▶ **Information provided**:
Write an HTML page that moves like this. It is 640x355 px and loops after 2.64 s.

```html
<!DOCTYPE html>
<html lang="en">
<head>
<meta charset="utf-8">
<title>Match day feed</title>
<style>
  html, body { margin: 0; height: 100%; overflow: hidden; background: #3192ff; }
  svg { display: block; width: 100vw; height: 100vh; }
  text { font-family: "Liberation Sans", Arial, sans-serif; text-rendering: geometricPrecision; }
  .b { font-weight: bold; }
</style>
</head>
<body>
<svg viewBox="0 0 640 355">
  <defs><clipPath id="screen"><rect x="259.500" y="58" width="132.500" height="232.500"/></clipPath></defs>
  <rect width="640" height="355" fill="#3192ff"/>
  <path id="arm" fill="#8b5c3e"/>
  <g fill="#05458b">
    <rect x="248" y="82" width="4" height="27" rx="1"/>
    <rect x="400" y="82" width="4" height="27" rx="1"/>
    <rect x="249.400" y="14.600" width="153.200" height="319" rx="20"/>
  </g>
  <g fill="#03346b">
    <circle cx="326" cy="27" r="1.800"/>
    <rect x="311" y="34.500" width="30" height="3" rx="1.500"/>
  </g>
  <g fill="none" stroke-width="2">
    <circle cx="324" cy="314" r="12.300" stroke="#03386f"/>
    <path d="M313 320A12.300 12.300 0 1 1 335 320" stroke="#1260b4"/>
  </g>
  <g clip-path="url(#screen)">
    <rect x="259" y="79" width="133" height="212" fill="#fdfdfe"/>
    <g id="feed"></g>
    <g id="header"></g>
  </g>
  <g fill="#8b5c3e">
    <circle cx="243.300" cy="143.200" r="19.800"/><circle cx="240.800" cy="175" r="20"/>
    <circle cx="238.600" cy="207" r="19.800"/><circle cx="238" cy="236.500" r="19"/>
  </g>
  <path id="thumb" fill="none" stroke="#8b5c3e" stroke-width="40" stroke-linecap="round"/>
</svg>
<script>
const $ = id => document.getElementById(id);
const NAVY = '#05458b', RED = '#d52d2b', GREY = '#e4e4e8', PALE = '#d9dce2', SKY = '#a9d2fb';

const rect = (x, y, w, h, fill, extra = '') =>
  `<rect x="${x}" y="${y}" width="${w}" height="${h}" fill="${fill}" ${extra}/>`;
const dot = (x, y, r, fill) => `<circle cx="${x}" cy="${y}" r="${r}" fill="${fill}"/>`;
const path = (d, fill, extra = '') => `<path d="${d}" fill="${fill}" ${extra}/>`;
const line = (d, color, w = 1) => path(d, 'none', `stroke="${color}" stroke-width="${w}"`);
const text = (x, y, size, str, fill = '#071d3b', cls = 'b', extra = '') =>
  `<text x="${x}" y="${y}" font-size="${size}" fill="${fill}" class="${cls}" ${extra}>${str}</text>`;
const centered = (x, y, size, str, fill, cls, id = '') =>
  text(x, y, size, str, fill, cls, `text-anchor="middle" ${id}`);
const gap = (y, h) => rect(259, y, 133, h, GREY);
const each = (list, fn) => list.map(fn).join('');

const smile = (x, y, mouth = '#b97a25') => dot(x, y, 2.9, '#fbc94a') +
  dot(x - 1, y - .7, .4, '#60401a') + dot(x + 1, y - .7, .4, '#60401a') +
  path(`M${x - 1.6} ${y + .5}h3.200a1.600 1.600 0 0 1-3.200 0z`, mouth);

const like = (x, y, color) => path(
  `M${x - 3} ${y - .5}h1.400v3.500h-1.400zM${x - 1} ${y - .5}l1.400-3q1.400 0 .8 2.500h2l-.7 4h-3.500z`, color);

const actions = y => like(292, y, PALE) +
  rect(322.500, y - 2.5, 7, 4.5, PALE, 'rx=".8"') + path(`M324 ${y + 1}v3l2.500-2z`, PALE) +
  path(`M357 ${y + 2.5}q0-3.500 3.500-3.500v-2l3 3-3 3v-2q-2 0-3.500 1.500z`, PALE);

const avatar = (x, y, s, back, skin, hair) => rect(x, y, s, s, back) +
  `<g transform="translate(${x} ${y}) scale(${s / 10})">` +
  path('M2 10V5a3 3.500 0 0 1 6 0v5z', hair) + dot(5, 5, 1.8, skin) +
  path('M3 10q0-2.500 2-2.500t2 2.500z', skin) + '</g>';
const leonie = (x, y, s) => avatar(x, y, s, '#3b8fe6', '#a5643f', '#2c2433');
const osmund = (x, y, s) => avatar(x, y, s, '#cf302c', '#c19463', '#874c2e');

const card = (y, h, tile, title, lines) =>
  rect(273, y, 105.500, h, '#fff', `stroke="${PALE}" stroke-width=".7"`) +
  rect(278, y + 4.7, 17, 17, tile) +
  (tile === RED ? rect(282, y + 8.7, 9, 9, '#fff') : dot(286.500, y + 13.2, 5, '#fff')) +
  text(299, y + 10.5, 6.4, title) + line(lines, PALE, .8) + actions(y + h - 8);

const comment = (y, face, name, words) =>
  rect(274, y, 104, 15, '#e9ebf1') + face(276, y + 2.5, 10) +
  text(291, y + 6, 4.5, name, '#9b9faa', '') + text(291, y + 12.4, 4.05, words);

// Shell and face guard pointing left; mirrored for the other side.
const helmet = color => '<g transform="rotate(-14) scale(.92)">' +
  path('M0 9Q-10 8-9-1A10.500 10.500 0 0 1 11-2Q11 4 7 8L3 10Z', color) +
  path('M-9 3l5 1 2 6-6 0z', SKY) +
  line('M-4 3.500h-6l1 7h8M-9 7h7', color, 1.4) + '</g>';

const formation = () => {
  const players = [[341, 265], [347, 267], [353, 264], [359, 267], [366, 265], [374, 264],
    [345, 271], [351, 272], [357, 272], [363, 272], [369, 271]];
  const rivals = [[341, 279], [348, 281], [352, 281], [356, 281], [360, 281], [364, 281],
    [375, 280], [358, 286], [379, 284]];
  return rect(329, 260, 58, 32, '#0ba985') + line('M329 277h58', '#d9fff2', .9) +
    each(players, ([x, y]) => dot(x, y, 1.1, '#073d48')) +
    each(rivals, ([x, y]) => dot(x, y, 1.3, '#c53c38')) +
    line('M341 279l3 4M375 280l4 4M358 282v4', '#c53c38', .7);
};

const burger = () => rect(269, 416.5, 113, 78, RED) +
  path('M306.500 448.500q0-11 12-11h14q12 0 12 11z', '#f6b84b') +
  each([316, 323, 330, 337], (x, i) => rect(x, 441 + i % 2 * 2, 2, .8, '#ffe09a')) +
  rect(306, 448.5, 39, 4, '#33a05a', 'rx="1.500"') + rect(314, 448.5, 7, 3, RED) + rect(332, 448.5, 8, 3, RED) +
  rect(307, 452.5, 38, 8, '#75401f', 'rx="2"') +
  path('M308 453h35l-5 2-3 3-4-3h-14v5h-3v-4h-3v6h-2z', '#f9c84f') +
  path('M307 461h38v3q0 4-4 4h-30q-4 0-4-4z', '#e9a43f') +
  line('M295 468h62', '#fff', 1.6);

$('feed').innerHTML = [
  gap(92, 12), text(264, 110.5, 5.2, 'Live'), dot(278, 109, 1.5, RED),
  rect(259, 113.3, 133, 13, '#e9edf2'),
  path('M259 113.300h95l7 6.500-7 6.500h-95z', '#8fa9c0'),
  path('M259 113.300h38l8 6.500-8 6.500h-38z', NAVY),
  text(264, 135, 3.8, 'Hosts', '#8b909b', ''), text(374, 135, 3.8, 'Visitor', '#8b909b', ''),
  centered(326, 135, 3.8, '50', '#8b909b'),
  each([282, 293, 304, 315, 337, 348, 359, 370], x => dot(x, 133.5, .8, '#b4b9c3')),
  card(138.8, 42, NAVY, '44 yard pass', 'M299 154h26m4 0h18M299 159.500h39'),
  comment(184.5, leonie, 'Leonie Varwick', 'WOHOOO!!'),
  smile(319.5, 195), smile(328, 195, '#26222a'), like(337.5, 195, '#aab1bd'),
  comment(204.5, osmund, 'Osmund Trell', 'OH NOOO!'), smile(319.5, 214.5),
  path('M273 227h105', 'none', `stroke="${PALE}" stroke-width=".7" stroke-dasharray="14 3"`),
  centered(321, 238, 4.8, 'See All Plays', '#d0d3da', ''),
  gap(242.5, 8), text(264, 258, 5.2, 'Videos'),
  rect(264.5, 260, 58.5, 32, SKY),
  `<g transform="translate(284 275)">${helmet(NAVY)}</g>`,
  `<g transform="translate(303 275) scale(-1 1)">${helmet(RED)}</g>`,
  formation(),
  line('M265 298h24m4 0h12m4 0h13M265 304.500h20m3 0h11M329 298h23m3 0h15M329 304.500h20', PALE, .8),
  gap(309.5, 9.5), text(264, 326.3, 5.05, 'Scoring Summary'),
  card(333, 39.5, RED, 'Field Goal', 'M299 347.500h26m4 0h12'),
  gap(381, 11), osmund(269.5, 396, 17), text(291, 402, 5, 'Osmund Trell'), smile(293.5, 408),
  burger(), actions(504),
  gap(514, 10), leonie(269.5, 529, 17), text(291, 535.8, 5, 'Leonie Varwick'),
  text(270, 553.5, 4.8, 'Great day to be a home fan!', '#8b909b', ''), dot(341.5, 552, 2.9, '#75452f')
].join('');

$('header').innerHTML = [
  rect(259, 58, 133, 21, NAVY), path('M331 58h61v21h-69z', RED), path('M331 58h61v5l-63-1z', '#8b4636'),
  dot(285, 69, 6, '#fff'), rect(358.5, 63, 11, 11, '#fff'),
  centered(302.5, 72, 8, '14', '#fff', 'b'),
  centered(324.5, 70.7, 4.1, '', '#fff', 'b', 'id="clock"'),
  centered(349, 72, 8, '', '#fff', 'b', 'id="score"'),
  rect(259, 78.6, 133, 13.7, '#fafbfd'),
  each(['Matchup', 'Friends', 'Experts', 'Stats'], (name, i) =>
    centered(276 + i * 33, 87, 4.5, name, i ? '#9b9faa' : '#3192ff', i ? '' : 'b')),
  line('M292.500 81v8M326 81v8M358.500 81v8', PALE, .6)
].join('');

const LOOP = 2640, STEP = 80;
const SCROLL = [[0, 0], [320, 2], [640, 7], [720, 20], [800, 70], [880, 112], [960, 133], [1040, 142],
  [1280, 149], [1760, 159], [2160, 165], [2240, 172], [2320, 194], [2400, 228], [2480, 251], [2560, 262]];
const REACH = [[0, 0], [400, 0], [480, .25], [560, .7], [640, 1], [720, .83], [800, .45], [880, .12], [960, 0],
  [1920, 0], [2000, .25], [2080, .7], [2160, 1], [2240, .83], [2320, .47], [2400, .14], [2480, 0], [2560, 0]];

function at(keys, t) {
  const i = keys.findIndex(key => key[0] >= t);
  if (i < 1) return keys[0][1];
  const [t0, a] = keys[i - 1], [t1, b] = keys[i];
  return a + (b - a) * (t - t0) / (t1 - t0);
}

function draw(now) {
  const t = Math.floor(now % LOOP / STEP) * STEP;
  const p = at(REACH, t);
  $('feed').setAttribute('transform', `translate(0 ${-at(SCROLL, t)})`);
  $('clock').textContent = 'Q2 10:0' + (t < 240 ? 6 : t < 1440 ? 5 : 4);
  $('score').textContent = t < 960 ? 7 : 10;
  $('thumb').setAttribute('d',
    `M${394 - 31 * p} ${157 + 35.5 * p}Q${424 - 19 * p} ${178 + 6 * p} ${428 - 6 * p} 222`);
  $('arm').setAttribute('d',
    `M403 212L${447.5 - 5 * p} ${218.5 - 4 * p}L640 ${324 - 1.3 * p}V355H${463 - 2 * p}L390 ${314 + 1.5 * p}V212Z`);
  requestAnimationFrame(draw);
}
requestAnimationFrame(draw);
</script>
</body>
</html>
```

▶ **Work instructions**:
Copy all lines of the listing above that contain the string "helmet".

▶ **Answer space**:
const helmet = color => '<g transform="rotate(-14) scale(.92)">' +
  `<g transform="translate(284 275)">${helmet(NAVY)}</g>`,
  `<g transform="translate(303 275) scale(-1 1)">${helmet(RED)}</g>`,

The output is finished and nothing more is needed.